Postcard from: Spain
POSTEDApril 8, 2004
SALAMANCA, SPAIN – In addition to two cathedrals, more than 3,000 bars, and the third oldest university in Europe, this semester Salamanca, Spain, is also home to me. I am studying Spanish language and culture with the University of Salamanca’s Cursos Internacionales program for 10 weeks. The 10 weekends should have given me enough time to see the country’s 10 other UNESCO-designated “Heritage of Humanity” cities, but after the sixth Spanish Gothic cathedral they all begin to look the same.
However, parts of the atmosphere and culture here still surprise me every day. Though the immense influence of the Catholic church has shaped the Spanish way of life for most of the past millennium, it has started to loosen its grip at least in this part of the country.

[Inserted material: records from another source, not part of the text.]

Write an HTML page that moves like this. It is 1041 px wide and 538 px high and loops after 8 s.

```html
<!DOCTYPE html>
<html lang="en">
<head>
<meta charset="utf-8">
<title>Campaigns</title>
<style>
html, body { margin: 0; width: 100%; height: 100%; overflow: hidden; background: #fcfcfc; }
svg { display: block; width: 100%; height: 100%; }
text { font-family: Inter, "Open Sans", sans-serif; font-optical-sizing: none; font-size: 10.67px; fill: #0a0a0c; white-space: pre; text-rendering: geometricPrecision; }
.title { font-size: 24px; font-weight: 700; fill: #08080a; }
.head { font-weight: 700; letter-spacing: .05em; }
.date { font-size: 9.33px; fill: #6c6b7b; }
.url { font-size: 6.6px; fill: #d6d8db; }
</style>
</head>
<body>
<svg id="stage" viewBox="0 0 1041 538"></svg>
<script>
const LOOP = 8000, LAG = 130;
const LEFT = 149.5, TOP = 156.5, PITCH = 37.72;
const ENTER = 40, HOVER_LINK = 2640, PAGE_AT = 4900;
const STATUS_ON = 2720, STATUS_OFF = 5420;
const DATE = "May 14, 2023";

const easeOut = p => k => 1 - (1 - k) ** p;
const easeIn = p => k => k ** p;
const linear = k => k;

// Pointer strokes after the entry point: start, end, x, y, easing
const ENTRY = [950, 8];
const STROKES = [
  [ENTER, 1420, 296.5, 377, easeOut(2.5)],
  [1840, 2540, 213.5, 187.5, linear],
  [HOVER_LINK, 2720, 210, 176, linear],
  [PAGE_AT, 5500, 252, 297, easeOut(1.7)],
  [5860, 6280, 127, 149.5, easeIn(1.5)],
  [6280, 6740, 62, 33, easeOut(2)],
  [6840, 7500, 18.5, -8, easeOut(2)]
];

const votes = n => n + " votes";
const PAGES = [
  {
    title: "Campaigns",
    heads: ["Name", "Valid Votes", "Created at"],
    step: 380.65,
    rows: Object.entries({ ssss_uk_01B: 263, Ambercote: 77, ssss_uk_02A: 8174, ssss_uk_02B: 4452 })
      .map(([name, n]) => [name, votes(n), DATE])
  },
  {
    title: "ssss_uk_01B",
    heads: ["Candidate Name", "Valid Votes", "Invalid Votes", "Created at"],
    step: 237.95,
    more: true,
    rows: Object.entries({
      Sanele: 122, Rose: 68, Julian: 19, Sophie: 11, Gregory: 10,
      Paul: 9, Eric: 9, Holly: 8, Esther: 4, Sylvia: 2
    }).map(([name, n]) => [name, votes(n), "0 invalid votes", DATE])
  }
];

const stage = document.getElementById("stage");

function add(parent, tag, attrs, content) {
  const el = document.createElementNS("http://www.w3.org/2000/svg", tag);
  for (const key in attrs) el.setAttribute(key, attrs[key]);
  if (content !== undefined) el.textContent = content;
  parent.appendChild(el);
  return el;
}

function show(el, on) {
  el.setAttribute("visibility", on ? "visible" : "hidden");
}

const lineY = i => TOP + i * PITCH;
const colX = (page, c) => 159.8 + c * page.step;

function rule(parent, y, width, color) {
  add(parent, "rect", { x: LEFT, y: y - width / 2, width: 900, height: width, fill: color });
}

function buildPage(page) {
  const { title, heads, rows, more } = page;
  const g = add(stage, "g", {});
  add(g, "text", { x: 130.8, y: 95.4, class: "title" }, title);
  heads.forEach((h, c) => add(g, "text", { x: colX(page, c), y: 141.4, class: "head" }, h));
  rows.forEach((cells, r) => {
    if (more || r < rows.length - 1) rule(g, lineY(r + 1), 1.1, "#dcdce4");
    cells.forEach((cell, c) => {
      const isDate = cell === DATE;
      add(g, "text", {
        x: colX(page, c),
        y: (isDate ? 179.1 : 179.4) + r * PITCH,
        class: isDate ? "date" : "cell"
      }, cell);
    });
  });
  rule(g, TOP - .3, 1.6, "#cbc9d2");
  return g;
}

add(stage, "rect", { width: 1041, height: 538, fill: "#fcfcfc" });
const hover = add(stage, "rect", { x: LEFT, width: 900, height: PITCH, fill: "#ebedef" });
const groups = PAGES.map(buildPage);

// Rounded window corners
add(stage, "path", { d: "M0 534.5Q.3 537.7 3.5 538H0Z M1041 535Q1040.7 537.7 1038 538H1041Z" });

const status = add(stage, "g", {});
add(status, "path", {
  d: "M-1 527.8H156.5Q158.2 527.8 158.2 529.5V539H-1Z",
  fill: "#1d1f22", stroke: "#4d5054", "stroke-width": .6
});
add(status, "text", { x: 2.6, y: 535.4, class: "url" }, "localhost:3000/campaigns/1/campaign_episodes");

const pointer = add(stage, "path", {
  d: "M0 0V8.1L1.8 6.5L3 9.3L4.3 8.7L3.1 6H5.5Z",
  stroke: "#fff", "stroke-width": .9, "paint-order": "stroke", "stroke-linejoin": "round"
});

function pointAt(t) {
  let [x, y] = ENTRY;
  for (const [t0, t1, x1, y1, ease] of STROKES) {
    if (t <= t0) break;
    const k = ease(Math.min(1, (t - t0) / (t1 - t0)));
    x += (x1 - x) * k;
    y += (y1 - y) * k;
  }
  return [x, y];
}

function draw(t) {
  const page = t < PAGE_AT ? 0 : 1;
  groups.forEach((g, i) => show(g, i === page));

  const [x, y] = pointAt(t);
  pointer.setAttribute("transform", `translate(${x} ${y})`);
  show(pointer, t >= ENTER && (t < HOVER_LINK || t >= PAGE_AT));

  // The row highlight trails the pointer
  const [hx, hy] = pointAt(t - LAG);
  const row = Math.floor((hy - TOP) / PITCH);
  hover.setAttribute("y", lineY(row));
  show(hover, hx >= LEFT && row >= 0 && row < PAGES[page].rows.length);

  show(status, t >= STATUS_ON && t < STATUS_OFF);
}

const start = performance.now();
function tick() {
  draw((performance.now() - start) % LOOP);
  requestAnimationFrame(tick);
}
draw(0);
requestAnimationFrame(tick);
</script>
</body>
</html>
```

The only obvious manifestation of this country’s religious history, besides gigantic stone churches in every city center, is that there are fewer dark-skinned people here than you would expect to see in Nebraska. But that’s a sizeable manifestation when you consider the entire peninsula was occupied by Arabs for 800 years. Most of the people under 35 have traditional Catholic weddings but, beyond that, don’t associate themselves too much with an institution that backed the dictatorship of Francisco Franco, not to mention the Spanish Inquisition.
Students here are equally skeptical about politics. Though the recent presidential campaigns only lasted for two weeks, my younger teachers – as well as the students I’ve talked with – express the feeling that all of the candidates are incapable of making beneficial changes and are controlled by money anyway. As one politics major put it, “In Europe we have thousands of years of scandals, corruption and politics. We don’t expect to find a solution in the next election.”
But for every milliliter of apathy toward religion, politics, getting rich, and other standard American motivations, the students here have an entire vodka bottleful of fervor for partying. A few hundred of the city’s 3,000 bars (that’s a lot of bars for a city with only 160,000 people) are open until 6 a.m. or 8 a.m. in the morning on Tuesdays and on weekends, which start on Thursday. This is a phenomena that occurs all over Spain, and reaches its height during frequent religious festivals when it’s popular to drink and party all day as well.
But there is plenty of learning happening, too. The University of Salamanca, founded in 1218, has an outstanding law program and draws thousands of students from all over Europe. My roommates – one French, one Spanish, and three German – spend the afternoons studying and are always complaining about not being able to go out “hasta las tantas” because of the frequent exams.